SUPPLIED INFORMATION>
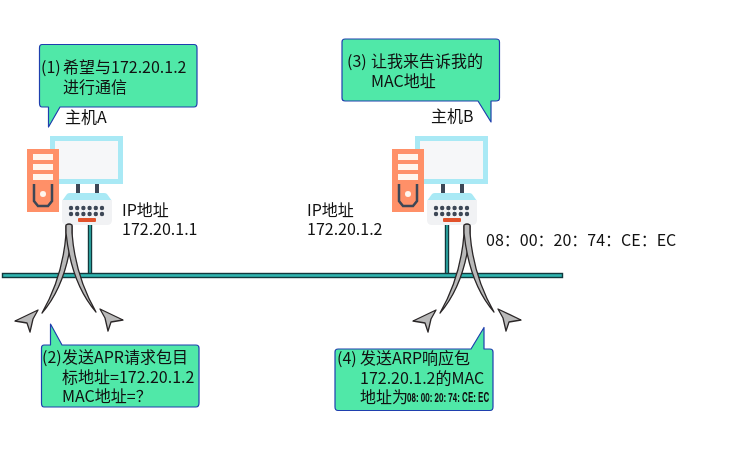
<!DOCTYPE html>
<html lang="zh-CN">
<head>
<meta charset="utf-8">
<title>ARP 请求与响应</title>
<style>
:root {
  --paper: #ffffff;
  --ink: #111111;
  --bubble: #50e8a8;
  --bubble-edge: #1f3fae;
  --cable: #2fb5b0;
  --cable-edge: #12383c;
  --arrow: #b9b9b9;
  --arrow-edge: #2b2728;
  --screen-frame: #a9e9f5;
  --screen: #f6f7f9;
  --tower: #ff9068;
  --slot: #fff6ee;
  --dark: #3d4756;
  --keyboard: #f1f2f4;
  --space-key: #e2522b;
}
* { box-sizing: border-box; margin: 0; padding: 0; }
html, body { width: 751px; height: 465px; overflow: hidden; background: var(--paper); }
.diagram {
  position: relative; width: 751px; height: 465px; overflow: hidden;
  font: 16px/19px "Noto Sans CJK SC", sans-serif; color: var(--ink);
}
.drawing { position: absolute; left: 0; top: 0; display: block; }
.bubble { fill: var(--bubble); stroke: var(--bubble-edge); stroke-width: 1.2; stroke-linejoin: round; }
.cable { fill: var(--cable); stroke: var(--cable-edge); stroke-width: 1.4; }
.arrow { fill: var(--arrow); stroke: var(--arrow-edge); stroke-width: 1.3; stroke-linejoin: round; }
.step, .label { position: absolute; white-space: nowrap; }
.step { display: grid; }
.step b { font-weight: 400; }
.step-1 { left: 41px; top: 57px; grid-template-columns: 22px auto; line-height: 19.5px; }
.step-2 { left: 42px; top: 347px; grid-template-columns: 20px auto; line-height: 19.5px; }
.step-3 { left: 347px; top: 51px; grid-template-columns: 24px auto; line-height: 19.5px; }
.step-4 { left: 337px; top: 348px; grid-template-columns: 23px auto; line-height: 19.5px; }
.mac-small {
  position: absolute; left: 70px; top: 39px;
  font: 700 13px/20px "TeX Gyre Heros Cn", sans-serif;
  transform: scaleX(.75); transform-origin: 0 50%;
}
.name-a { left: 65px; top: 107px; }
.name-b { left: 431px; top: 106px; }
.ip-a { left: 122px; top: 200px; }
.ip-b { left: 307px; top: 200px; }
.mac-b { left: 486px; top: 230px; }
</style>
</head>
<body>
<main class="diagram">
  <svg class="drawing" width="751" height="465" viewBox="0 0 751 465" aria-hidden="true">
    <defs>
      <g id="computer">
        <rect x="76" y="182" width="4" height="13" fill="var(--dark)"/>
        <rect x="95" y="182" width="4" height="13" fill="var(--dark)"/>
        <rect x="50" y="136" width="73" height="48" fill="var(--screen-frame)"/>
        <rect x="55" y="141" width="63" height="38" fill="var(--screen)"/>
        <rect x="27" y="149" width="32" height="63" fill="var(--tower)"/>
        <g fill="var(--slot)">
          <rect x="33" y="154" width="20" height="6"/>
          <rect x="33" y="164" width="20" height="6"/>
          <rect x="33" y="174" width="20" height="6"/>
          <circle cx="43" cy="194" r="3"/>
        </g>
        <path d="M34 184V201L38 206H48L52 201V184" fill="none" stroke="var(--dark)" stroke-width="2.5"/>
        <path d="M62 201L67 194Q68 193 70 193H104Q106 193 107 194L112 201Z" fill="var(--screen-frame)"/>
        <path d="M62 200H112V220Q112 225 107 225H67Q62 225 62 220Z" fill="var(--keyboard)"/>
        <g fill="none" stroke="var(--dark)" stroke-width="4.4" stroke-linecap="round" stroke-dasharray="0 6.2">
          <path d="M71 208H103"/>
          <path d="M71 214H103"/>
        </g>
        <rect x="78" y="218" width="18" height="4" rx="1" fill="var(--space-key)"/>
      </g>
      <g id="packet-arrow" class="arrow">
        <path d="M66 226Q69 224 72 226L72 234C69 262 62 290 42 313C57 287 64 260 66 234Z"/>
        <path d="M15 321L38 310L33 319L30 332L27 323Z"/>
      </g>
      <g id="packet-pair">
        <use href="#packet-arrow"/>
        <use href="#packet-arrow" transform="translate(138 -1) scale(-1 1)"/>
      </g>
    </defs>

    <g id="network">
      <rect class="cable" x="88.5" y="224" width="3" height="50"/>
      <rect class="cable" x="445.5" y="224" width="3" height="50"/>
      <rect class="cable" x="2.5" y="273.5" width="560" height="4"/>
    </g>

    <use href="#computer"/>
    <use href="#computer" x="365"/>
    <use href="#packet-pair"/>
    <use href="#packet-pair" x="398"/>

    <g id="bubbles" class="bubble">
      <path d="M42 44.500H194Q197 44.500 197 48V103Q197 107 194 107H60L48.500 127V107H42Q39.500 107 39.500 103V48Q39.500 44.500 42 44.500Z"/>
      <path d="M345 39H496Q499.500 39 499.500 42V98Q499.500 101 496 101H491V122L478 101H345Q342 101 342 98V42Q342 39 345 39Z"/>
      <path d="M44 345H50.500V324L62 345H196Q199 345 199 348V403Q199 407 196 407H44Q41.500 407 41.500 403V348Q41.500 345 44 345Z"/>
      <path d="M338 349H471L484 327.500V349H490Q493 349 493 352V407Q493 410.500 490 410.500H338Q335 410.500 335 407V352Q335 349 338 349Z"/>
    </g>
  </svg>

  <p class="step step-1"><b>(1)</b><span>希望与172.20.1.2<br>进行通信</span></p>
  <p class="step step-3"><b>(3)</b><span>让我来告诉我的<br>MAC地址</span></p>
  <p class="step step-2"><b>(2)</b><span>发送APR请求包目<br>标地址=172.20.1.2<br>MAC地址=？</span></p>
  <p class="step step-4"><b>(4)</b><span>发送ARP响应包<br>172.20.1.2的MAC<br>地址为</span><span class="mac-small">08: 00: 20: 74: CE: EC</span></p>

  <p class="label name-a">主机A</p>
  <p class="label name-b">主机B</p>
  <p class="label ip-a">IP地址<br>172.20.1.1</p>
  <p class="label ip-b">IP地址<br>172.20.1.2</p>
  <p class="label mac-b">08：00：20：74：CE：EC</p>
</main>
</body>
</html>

YOUR ASSIGNMENT>
Without including any picture, reproduce the material above word for word.

RESULT BELOW>
<!DOCTYPE html>
<html lang="zh-CN">
<head>
<meta charset="utf-8">
<title>ARP 请求与响应</title>
<style>
:root {
  --paper: #ffffff;
  --ink: #111111;
  --bubble: #50e8a8;
  --bubble-edge: #1f3fae;
  --cable: #2fb5b0;
  --cable-edge: #12383c;
  --arrow: #b9b9b9;
  --arrow-edge: #2b2728;
  --screen-frame: #a9e9f5;
  --screen: #f6f7f9;
  --tower: #ff9068;
  --slot: #fff6ee;
  --dark: #3d4756;
  --keyboard: #f1f2f4;
  --space-key: #e2522b;
}
* { box-sizing: border-box; margin: 0; padding: 0; }
html, body { width: 751px; height: 465px; overflow: hidden; background: var(--paper); }
.diagram {
  position: relative; width: 751px; height: 465px; overflow: hidden;
  font: 16px/19px "Noto Sans CJK SC", sans-serif; color: var(--ink);
}
.drawing { position: absolute; left: 0; top: 0; display: block; }
.bubble { fill: var(--bubble); stroke: var(--bubble-edge); stroke-width: 1.2; stroke-linejoin: round; }
.cable { fill: var(--cable); stroke: var(--cable-edge); stroke-width: 1.4; }
.arrow { fill: var(--arrow); stroke: var(--arrow-edge); stroke-width: 1.3; stroke-linejoin: round; }
.step, .label { position: absolute; white-space: nowrap; }
.step { display: grid; }
.step b { font-weight: 400; }
.step-1 { left: 41px; top: 57px; grid-template-columns: 22px auto; line-height: 19.5px; }
.step-2 { left: 42px; top: 347px; grid-template-columns: 20px auto; line-height: 19.5px; }
.step-3 { left: 347px; top: 51px; grid-template-columns: 24px auto; line-height: 19.5px; }
.step-4 { left: 337px; top: 348px; grid-template-columns: 23px auto; line-height: 19.5px; }
.mac-small {
  position: absolute; left: 70px; top: 39px;
  font: 700 13px/20px "TeX Gyre Heros Cn", sans-serif;
  transform: scaleX(.75); transform-origin: 0 50%;
}
.name-a { left: 65px; top: 107px; }
.name-b { left: 431px; top: 106px; }
.ip-a { left: 122px; top: 200px; }
.ip-b { left: 307px; top: 200px; }
.mac-b { left: 486px; top: 230px; }
</style>
</head>
<body>
<main class="diagram">
  <svg class="drawing" width="751" height="465" viewBox="0 0 751 465" aria-hidden="true">
    <defs>
      <g id="computer">
        <rect x="76" y="182" width="4" height="13" fill="var(--dark)"/>
        <rect x="95" y="182" width="4" height="13" fill="var(--dark)"/>
        <rect x="50" y="136" width="73" height="48" fill="var(--screen-frame)"/>
        <rect x="55" y="141" width="63" height="38" fill="var(--screen)"/>
        <rect x="27" y="149" width="32" height="63" fill="var(--tower)"/>
        <g fill="var(--slot)">
          <rect x="33" y="154" width="20" height="6"/>
          <rect x="33" y="164" width="20" height="6"/>
          <rect x="33" y="174" width="20" height="6"/>
          <circle cx="43" cy="194" r="3"/>
        </g>
        <path d="M34 184V201L38 206H48L52 201V184" fill="none" stroke="var(--dark)" stroke-width="2.5"/>
        <path d="M62 201L67 194Q68 193 70 193H104Q106 193 107 194L112 201Z" fill="var(--screen-frame)"/>
        <path d="M62 200H112V220Q112 225 107 225H67Q62 225 62 220Z" fill="var(--keyboard)"/>
        <g fill="none" stroke="var(--dark)" stroke-width="4.4" stroke-linecap="round" stroke-dasharray="0 6.2">
          <path d="M71 208H103"/>
          <path d="M71 214H103"/>
        </g>
        <rect x="78" y="218" width="18" height="4" rx="1" fill="var(--space-key)"/>
      </g>
      <g id="packet-arrow" class="arrow">
        <path d="M66 226Q69 224 72 226L72 234C69 262 62 290 42 313C57 287 64 260 66 234Z"/>
        <path d="M15 321L38 310L33 319L30 332L27 323Z"/>
      </g>
      <g id="packet-pair">
        <use href="#packet-arrow"/>
        <use href="#packet-arrow" transform="translate(138 -1) scale(-1 1)"/>
      </g>
    </defs>

    <g id="network">
      <rect class="cable" x="88.5" y="224" width="3" height="50"/>
      <rect class="cable" x="445.5" y="224" width="3" height="50"/>
      <rect class="cable" x="2.5" y="273.5" width="560" height="4"/>
    </g>

    <use href="#computer"/>
    <use href="#computer" x="365"/>
    <use href="#packet-pair"/>
    <use href="#packet-pair" x="398"/>

    <g id="bubbles" class="bubble">
      <path d="M42 44.500H194Q197 44.500 197 48V103Q197 107 194 107H60L48.500 127V107H42Q39.500 107 39.500 103V48Q39.500 44.500 42 44.500Z"/>
      <path d="M345 39H496Q499.500 39 499.500 42V98Q499.500 101 496 101H491V122L478 101H345Q342 101 342 98V42Q342 39 345 39Z"/>
      <path d="M44 345H50.500V324L62 345H196Q199 345 199 348V403Q199 407 196 407H44Q41.500 407 41.500 403V348Q41.500 345 44 345Z"/>
      <path d="M338 349H471L484 327.500V349H490Q493 349 493 352V407Q493 410.500 490 410.500H338Q335 410.500 335 407V352Q335 349 338 349Z"/>
    </g>
  </svg>

  <p class="step step-1"><b>(1)</b><span>希望与172.20.1.2<br>进行通信</span></p>
  <p class="step step-3"><b>(3)</b><span>让我来告诉我的<br>MAC地址</span></p>
  <p class="step step-2"><b>(2)</b><span>发送APR请求包目<br>标地址=172.20.1.2<br>MAC地址=？</span></p>
  <p class="step step-4"><b>(4)</b><span>发送ARP响应包<br>172.20.1.2的MAC<br>地址为</span><span class="mac-small">08: 00: 20: 74: CE: EC</span></p>

  <p class="label name-a">主机A</p>
  <p class="label name-b">主机B</p>
  <p class="label ip-a">IP地址<br>172.20.1.1</p>
  <p class="label ip-b">IP地址<br>172.20.1.2</p>
  <p class="label mac-b">08：00：20：74：CE：EC</p>
</main>
</body>
</html>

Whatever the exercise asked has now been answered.